* [TASK TO CARRY OUT] What lines in the material hold the string "clip"? Copy out each of them.

========================

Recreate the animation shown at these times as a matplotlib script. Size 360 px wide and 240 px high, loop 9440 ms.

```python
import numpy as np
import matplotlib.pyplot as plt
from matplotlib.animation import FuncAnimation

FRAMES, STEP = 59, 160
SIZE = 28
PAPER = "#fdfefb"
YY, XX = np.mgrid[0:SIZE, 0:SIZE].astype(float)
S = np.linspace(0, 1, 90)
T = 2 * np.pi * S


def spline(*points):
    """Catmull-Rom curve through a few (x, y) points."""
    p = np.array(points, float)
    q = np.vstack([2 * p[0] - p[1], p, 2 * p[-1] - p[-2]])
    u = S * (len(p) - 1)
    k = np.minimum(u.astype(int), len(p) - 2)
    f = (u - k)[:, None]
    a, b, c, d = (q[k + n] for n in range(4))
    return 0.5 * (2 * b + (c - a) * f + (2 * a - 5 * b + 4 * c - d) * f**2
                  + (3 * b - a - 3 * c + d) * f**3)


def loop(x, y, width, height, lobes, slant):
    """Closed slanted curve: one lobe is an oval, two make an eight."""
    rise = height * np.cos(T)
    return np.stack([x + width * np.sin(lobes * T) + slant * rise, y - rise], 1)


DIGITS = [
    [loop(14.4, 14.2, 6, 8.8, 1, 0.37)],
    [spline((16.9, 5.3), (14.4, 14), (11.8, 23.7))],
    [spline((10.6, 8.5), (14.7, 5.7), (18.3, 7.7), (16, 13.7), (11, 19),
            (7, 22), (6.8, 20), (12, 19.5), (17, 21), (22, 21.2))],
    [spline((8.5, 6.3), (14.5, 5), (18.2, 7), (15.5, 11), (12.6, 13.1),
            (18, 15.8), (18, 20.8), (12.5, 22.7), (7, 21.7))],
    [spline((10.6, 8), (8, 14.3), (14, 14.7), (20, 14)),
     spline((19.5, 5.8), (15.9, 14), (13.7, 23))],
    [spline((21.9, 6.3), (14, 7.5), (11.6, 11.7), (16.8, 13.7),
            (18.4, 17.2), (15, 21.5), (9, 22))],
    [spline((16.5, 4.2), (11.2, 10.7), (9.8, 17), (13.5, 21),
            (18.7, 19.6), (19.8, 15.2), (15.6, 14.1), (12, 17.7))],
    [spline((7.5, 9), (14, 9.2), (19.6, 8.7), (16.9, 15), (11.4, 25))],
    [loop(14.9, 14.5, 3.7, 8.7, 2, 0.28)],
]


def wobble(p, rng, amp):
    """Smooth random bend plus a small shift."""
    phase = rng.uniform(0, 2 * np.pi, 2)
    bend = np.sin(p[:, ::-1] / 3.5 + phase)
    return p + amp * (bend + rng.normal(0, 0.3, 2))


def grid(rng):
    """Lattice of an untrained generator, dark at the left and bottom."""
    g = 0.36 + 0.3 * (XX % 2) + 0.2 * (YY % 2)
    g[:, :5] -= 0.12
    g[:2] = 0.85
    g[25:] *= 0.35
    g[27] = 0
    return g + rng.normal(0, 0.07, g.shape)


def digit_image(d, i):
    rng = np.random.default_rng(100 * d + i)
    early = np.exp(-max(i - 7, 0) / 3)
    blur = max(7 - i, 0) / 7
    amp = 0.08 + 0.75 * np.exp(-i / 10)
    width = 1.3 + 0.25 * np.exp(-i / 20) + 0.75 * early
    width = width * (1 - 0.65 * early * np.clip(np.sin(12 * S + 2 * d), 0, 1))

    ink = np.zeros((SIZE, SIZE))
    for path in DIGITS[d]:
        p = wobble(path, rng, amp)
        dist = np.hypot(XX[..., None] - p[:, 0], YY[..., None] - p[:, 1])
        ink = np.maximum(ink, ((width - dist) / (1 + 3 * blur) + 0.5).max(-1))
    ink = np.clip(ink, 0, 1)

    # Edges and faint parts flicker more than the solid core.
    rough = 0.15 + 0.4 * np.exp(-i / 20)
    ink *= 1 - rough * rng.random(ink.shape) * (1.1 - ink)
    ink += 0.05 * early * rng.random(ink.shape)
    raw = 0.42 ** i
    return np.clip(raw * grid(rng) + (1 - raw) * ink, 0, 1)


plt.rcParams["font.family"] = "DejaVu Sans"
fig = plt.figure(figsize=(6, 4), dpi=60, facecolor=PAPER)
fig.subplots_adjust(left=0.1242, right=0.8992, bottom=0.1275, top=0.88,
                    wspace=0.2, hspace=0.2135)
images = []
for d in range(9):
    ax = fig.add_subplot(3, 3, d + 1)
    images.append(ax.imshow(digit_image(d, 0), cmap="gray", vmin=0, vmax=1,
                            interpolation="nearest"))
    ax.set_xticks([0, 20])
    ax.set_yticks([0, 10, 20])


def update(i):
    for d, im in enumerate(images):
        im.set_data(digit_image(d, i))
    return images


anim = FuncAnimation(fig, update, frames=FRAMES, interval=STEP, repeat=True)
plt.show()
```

========================

* [ANSWER TO THIS TASK]
    width = width * (1 - 0.65 * early * np.clip(np.sin(12 * S + 2 * d), 0, 1))
    ink = np.clip(ink, 0, 1)
    return np.clip(raw * grid(rng) + (1 - raw) * ink, 0, 1)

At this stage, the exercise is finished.